$600 is the semi-annual cost to insure and register my Sienna. Two houses a year.

Last week, I spent a house on new tires!

The good people at Mint.Com tell me that my Sienna is worth $21,499.

Swapping my Sienna for a cargo bike, would net 30 houses and save my family 6 houses annually, forever.

Over a decade, this choice could help 500 people with the loss of their spouse or parent.

I have been to Tanzania and these are good people to help.

The cost of this change is inconvenience when the weather isn’t great and a reduced ability to go on driving vacations.

The benefit would be knowing that hundreds of kids ride with me each day.

I told my wife that I’m going to wait a year on selling the Sienna.

However, the cargo bike arrives this month. I financed it by selling items that I put to one side last spring.

Change slowly.

How To Make Money At Real Estate

taxiEffective last month, my family owns a house in North Boulder for a net cash cost of US$100,000. It took me a decade to get that deal done. I did a similar one in New Zealand in 2001.

When I buy, I look for a good asset, at a fair price, with built-in options that can create upside.

If you’re going to make superior returns then it will be due to an option embedded in the deal.

For example:

  • Excess land gives the option to subdivide (Boulder 2010)
  • Buying outside my “home” currency of US dollars gives the ability for international arbitrage (New Zealand 2001)
  • Buy homes for less than their cost to build (Tucson 2010)

The goal is not having a property that you would be proud to show off to your friends. Until recently, I owned a “pride” property. A 6,000 sq. ft home that earned my family nothing for the time we lived in it. Truly fantastic house, mediocre investment.

Likewise, the option should not be created by using a ton of leverage.

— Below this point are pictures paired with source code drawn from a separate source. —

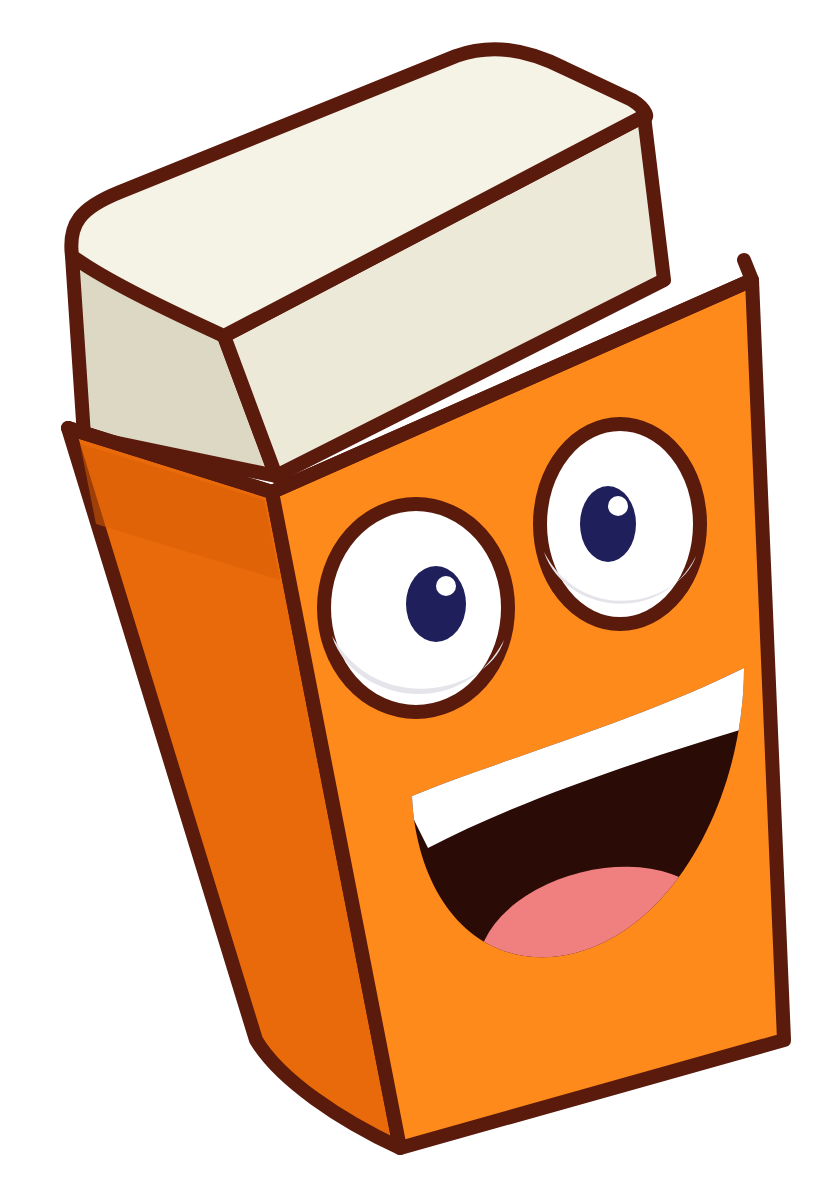
<!DOCTYPE html>
<html lang="en">
<head>
<meta charset="utf-8">
<title>Happy Eraser</title>
<style>
  :root {
    --outline: #5a1a0c;
    --sleeve-front: #ff8a1c;
    --sleeve-side: #e86a0a;
    --sleeve-shade: #d95f05;
    --eraser-top: #f5f2e6;
    --eraser-front: #ece9d9;
    --eraser-side: #dcd8c4;
    --eye-white: #ffffff;
    --eye-shade: #e4e4ea;
    --pupil: #1f1f5c;
    --mouth: #2b0b06;
    --tongue: #f08080;
    --tooth: #ffffff;
    --page: #ffffff;
  }
  html, body {
    margin: 0;
    padding: 0;
    width: 829px;
    height: 1200px;
    overflow: hidden;
    background: var(--page);
  }
  .eraser-art {
    display: block;
    width: 829px;
    height: 1200px;
  }
  .ink { stroke: var(--outline); stroke-width: 7; stroke-linejoin: round; stroke-linecap: round; }
</style>
</head>
<body>
<svg class="eraser-art" viewBox="0 0 414.5 600" role="img" aria-label="Smiling cartoon eraser in an orange sleeve">
  <defs>
    <clipPath id="mouth-clip">
      <path d="M206 398 C250 380 320 360 372 334 C372 400 335 470 280 478 C235 484 208 445 206 398 Z"/>
    </clipPath>
  </defs>

  <g class="eraser-block">
    <path class="ink" fill="var(--eraser-side)" d="M36 128 L112 168 L138 238 L42 218 Z"/>
    <path class="ink" fill="var(--eraser-front)" d="M112 168 L322 58 L332 140 L138 238 Z"/>
    <path class="ink" fill="var(--eraser-top)" d="M36 128 C34 112 40 104 60 96 L228 28 C245 22 262 24 282 34 L316 50 C324 55 324 60 322 58 L112 168 C90 158 52 140 36 128 Z"/>
  </g>

  <g class="sleeve">
    <path class="ink" fill="var(--sleeve-side)" d="M34 214 L136 246 L200 574 C170 560 140 540 128 520 Z"/>
    <path fill="var(--sleeve-shade)" d="M40 222 L132 250 L140 290 L48 262 Z" opacity="0.55"/>
    <path class="ink" fill="var(--sleeve-front)" d="M136 246 L376 140 L392 520 L200 574 Z"/>
    <path class="ink" fill="none" d="M34 214 L136 246 L376 140 L372 130"/>
  </g>

  <g class="face">
    <g class="eye-left">
      <ellipse cx="208" cy="304" rx="46" ry="52" fill="var(--eye-white)" class="ink" stroke-width="3"/>
      <path d="M166 318 C176 350 230 362 252 320 C245 345 190 360 166 318 Z" fill="var(--eye-shade)"/>
      <ellipse cx="218" cy="302" rx="15" ry="19" fill="var(--pupil)"/>
      <circle cx="223" cy="293" r="5" fill="var(--eye-white)"/>
    </g>
    <g class="eye-right">
      <ellipse cx="310" cy="262" rx="40" ry="50" fill="var(--eye-white)" class="ink" stroke-width="3"/>
      <path d="M272 276 C282 306 330 314 348 278 C340 302 292 314 272 276 Z" fill="var(--eye-shade)"/>
      <ellipse cx="304" cy="262" rx="14" ry="19" fill="var(--pupil)"/>
      <circle cx="309" cy="253" r="5" fill="var(--eye-white)"/>
    </g>
    <g class="mouth">
      <path fill="var(--mouth)" d="M206 398 C250 380 320 360 372 334 C372 400 335 470 280 478 C235 484 208 445 206 398 Z"/>
      <g clip-path="url(#mouth-clip)">
        <path fill="var(--tooth)" d="M200 396 L380 330 L380 362 C320 380 260 400 214 424 Z"/>
        <ellipse cx="300" cy="475" rx="62" ry="40" fill="var(--tongue)" transform="rotate(-14 300 475)"/>
      </g>
    </g>
  </g>
</svg>
</body>
</html>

High leverage is appropriate only when you’re using other people’s money in a non-recourse vehicle. More here.

When should you buy?

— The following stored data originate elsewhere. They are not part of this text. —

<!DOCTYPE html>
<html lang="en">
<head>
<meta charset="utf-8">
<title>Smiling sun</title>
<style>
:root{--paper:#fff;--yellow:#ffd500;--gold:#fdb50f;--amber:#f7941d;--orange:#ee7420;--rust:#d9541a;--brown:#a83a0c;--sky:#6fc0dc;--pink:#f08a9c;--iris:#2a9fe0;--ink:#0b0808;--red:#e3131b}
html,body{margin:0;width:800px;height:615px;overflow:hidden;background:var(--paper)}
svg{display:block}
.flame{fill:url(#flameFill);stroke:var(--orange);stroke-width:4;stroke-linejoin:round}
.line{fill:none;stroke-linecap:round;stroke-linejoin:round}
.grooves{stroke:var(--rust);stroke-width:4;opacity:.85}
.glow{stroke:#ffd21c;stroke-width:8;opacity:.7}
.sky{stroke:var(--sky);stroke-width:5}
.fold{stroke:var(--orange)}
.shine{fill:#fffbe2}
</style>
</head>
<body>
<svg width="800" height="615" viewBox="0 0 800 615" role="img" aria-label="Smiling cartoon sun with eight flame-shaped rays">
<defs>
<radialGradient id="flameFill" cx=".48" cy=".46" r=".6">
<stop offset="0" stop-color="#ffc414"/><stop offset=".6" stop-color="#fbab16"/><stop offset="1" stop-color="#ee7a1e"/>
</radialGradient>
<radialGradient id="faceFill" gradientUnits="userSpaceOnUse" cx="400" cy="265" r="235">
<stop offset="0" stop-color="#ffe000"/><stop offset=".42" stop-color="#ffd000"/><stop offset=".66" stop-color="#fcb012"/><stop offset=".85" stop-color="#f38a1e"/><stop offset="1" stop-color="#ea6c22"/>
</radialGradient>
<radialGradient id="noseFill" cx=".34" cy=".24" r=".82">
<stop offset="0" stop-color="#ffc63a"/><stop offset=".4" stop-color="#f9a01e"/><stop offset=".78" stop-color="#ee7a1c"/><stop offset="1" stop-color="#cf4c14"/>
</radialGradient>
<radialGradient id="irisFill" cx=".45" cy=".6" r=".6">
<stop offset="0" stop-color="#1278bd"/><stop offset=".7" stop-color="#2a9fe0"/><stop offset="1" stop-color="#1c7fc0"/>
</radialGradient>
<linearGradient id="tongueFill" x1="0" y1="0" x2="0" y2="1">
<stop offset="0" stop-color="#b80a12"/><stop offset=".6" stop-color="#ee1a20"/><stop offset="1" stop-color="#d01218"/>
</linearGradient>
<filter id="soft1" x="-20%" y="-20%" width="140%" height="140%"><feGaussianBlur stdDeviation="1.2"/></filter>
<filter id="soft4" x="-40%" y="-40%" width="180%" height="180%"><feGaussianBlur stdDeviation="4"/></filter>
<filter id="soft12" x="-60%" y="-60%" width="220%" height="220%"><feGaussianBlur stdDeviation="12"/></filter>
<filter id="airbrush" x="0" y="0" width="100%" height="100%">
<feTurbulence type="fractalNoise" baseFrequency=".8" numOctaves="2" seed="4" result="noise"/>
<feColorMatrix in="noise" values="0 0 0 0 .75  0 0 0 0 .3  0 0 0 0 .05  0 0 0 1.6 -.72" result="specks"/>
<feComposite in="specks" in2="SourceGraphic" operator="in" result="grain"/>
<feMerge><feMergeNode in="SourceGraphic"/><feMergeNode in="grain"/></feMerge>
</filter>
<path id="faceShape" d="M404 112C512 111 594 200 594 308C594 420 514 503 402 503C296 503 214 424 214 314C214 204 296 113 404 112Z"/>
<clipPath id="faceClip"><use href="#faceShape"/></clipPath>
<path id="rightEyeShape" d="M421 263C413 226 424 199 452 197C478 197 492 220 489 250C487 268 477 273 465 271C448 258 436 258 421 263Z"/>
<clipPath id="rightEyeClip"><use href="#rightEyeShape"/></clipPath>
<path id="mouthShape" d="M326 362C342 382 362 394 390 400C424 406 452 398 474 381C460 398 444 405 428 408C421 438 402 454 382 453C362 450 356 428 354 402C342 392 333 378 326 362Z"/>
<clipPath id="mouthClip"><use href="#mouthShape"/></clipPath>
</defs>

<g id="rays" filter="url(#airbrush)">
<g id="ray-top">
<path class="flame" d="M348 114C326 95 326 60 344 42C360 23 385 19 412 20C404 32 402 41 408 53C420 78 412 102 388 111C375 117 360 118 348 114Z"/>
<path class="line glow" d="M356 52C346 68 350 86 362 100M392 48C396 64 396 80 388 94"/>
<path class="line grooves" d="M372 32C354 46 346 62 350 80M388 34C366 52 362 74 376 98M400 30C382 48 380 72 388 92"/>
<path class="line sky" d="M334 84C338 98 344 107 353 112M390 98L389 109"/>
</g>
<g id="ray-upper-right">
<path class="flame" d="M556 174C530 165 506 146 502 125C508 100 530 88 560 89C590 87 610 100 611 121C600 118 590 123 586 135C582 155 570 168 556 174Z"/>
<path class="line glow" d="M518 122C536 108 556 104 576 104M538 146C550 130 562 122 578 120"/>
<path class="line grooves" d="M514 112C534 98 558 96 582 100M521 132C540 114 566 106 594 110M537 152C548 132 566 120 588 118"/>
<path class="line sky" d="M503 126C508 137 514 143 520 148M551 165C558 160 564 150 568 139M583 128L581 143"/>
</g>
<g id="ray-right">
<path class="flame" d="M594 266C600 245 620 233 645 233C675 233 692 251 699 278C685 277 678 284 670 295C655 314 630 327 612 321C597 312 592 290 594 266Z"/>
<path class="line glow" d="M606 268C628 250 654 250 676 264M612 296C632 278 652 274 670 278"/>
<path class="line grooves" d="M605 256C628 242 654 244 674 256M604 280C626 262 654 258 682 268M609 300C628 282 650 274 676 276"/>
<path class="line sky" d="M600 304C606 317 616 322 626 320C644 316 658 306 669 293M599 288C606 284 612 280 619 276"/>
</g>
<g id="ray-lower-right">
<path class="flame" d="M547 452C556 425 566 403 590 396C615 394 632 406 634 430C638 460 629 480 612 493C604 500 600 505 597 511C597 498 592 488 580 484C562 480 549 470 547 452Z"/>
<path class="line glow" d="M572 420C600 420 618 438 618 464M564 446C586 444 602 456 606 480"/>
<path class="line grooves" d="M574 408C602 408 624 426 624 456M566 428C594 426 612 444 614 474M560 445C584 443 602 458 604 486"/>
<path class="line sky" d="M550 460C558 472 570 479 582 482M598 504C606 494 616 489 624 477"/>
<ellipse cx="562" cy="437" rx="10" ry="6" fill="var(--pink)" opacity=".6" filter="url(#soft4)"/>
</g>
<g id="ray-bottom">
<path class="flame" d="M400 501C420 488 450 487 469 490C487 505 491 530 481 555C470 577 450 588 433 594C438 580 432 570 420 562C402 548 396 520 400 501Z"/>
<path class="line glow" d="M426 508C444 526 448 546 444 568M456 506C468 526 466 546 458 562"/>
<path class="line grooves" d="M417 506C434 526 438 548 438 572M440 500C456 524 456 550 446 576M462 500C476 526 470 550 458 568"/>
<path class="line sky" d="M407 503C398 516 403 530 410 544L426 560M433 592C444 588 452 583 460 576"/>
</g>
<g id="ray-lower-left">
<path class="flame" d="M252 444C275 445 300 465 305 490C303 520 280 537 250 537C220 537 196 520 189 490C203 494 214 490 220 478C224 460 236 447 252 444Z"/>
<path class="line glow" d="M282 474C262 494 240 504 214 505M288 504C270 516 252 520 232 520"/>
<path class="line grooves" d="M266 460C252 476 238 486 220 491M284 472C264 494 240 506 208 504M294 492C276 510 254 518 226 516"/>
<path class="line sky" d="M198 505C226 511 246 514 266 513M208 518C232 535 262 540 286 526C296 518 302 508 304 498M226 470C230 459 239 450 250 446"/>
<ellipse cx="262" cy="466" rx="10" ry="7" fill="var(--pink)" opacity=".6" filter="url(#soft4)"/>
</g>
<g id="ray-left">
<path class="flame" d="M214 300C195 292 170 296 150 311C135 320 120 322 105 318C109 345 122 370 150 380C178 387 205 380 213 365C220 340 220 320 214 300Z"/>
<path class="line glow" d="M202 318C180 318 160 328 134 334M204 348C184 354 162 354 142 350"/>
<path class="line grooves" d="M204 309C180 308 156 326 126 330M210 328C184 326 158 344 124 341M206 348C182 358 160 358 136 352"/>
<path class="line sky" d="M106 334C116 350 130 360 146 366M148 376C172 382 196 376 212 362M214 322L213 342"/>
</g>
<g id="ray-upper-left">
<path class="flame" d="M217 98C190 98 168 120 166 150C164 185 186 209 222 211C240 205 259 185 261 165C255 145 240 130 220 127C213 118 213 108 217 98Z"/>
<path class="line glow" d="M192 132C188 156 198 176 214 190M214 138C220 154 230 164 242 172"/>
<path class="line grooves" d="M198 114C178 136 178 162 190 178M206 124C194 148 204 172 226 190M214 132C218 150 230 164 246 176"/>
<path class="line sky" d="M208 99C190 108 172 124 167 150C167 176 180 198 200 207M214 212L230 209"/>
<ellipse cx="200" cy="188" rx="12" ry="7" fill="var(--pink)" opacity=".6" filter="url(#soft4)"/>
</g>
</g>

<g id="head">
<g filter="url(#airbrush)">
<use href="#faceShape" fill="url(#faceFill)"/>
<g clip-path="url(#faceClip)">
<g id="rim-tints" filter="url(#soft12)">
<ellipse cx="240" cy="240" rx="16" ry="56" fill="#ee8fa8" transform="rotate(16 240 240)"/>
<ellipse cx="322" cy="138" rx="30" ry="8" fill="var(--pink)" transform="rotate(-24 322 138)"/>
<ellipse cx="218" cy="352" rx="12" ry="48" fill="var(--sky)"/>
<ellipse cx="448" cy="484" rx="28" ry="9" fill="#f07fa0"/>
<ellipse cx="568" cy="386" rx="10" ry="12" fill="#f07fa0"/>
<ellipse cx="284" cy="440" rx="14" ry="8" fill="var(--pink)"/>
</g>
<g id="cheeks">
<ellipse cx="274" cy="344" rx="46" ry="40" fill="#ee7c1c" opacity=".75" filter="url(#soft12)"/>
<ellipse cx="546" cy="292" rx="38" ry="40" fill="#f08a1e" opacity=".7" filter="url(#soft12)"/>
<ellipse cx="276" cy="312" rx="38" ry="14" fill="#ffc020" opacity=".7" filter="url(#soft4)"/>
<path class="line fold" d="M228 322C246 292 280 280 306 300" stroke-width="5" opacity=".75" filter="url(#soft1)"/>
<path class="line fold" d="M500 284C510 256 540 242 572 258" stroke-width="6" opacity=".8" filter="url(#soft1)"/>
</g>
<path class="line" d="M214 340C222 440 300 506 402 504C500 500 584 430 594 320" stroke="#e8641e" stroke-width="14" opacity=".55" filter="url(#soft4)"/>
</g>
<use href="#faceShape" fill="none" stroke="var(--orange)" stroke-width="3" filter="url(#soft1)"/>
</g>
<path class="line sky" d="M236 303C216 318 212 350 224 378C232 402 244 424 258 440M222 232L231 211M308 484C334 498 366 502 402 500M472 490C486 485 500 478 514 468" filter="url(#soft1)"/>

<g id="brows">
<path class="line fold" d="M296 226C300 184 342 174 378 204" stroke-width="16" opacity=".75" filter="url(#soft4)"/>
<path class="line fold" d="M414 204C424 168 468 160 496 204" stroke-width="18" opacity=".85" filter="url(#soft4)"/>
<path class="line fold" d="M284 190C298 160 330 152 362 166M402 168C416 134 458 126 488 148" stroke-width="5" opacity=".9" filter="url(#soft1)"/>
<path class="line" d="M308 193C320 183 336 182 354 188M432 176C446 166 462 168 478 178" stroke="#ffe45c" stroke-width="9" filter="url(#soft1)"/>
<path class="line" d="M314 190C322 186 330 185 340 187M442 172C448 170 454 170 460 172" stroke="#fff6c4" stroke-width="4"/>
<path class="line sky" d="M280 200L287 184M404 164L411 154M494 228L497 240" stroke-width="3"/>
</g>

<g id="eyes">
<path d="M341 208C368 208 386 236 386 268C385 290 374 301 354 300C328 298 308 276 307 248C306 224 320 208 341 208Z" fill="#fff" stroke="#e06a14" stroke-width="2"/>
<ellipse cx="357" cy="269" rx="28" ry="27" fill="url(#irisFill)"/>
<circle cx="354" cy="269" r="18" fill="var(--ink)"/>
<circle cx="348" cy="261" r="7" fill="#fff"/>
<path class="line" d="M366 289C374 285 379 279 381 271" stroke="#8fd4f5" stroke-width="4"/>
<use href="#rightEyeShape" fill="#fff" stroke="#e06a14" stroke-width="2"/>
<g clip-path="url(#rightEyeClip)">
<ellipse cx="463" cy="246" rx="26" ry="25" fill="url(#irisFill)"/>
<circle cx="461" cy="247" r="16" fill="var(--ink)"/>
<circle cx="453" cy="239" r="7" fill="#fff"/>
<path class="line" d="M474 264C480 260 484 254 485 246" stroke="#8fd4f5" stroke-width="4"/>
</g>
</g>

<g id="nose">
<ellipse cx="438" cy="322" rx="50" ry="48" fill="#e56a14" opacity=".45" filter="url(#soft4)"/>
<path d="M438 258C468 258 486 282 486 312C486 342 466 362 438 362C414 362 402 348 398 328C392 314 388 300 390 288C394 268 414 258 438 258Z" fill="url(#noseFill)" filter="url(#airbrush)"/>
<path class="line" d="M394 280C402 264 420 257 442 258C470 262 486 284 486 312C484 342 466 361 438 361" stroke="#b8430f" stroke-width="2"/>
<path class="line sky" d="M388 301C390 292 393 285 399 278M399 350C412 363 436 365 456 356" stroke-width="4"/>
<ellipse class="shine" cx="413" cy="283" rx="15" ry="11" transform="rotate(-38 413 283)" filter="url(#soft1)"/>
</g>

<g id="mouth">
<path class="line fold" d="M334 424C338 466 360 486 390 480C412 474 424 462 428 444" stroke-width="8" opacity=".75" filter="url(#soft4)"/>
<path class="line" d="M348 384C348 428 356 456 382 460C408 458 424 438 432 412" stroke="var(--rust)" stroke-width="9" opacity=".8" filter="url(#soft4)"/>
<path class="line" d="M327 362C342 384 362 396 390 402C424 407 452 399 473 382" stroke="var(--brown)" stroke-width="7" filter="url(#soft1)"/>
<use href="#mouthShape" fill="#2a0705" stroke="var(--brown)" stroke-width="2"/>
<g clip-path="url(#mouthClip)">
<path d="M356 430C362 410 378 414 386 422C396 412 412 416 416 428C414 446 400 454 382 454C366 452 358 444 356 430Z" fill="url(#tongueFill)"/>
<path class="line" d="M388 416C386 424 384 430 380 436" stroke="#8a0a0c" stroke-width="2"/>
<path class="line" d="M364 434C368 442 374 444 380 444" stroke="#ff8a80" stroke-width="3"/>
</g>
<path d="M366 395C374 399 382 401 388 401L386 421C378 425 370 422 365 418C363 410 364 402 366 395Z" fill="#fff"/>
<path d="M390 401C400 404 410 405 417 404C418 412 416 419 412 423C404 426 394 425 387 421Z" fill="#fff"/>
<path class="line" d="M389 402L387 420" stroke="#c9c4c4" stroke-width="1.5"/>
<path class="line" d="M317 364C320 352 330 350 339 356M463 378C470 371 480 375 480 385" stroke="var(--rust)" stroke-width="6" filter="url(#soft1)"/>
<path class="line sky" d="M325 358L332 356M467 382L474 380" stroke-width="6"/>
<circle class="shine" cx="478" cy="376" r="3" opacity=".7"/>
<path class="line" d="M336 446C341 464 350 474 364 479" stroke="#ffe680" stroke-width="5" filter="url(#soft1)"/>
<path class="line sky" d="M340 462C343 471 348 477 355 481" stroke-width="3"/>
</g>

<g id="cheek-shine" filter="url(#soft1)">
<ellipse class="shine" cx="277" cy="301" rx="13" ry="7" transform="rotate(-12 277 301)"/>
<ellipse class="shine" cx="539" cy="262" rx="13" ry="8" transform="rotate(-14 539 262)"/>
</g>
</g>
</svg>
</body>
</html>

#1 – Buy when you need the asset. You rarely need the asset! Be patient.

#2 – Buy when the cost to own is FAR less than the cost to rentsee my free ebook for how to do this calculation.

#3 – Buy when banks are foreclosing – banks, governments and trustees often sell for less than fair value.

#4 – Buy when the local debt market has collapsed – a cash buyer in a liquidity crisis will receive favorable terms.

Note, these tips apply to every asset and you’re going to need substantial liquid assets to take advantage.

All of the above, imply that you should study your target market for a decade before you buy. I also recommend that you limit your equity investment to 15% of your family’s balance sheet.

Right now, we’re in a bull market and you probably feel like you will never get another chance to buy at distressed prices.

You’re wrong.

In my working life, I remember bear markets in 1990 (UK), 1997 (Asia), 2000 (US) and 2009 (Global).

Take your time and remember you don’t need to do the deal.

Once a decade, the patient investor will be sent a fat pitch.

 

Correction Without Resentment

2015-04-01 16.55.13

A coach is someone who can give correction without causing resentment.

— John Wooden

Coach Wooden hits the nail on the head. Looking deeper, I ask myself, as the corrector, “What am I seeking to achieve here?”

Constant correction, mostly non-verbalized, floats through my head.

Criticism, dissatisfaction, endless tweaking and optimization… what purpose does it serve?

What is the source of this correction?

  • Is it habit?
  • Is it altruism?
  • Is it a desire to alleviate the pain I see from watching you suffer?

Too often, my correction-by-habit makes my family suffer.

Sit quietly in a room full of children. Notice two things…

  • How little the master teachers correct.
  • How much the novice parents correct.

The frazzled parents beg for the children to listen.

When I catch myself, I slow down to see if the situation will resolve itself.

It’s humbling to realize how much of the distraction I create by hurrying.

How do the masters get through to us…

  • Fix myself first
  • Shared laughter
  • Wait until asked
  • Keep it short

When I am tempted to carpet bomb my Facebook feed, I remind myself that the world is filled with good people, particularly in the homes of my enemies. What might those good people need from me?

Share a laugh, keep it short and remember…

…the important stuff happens under my own roof.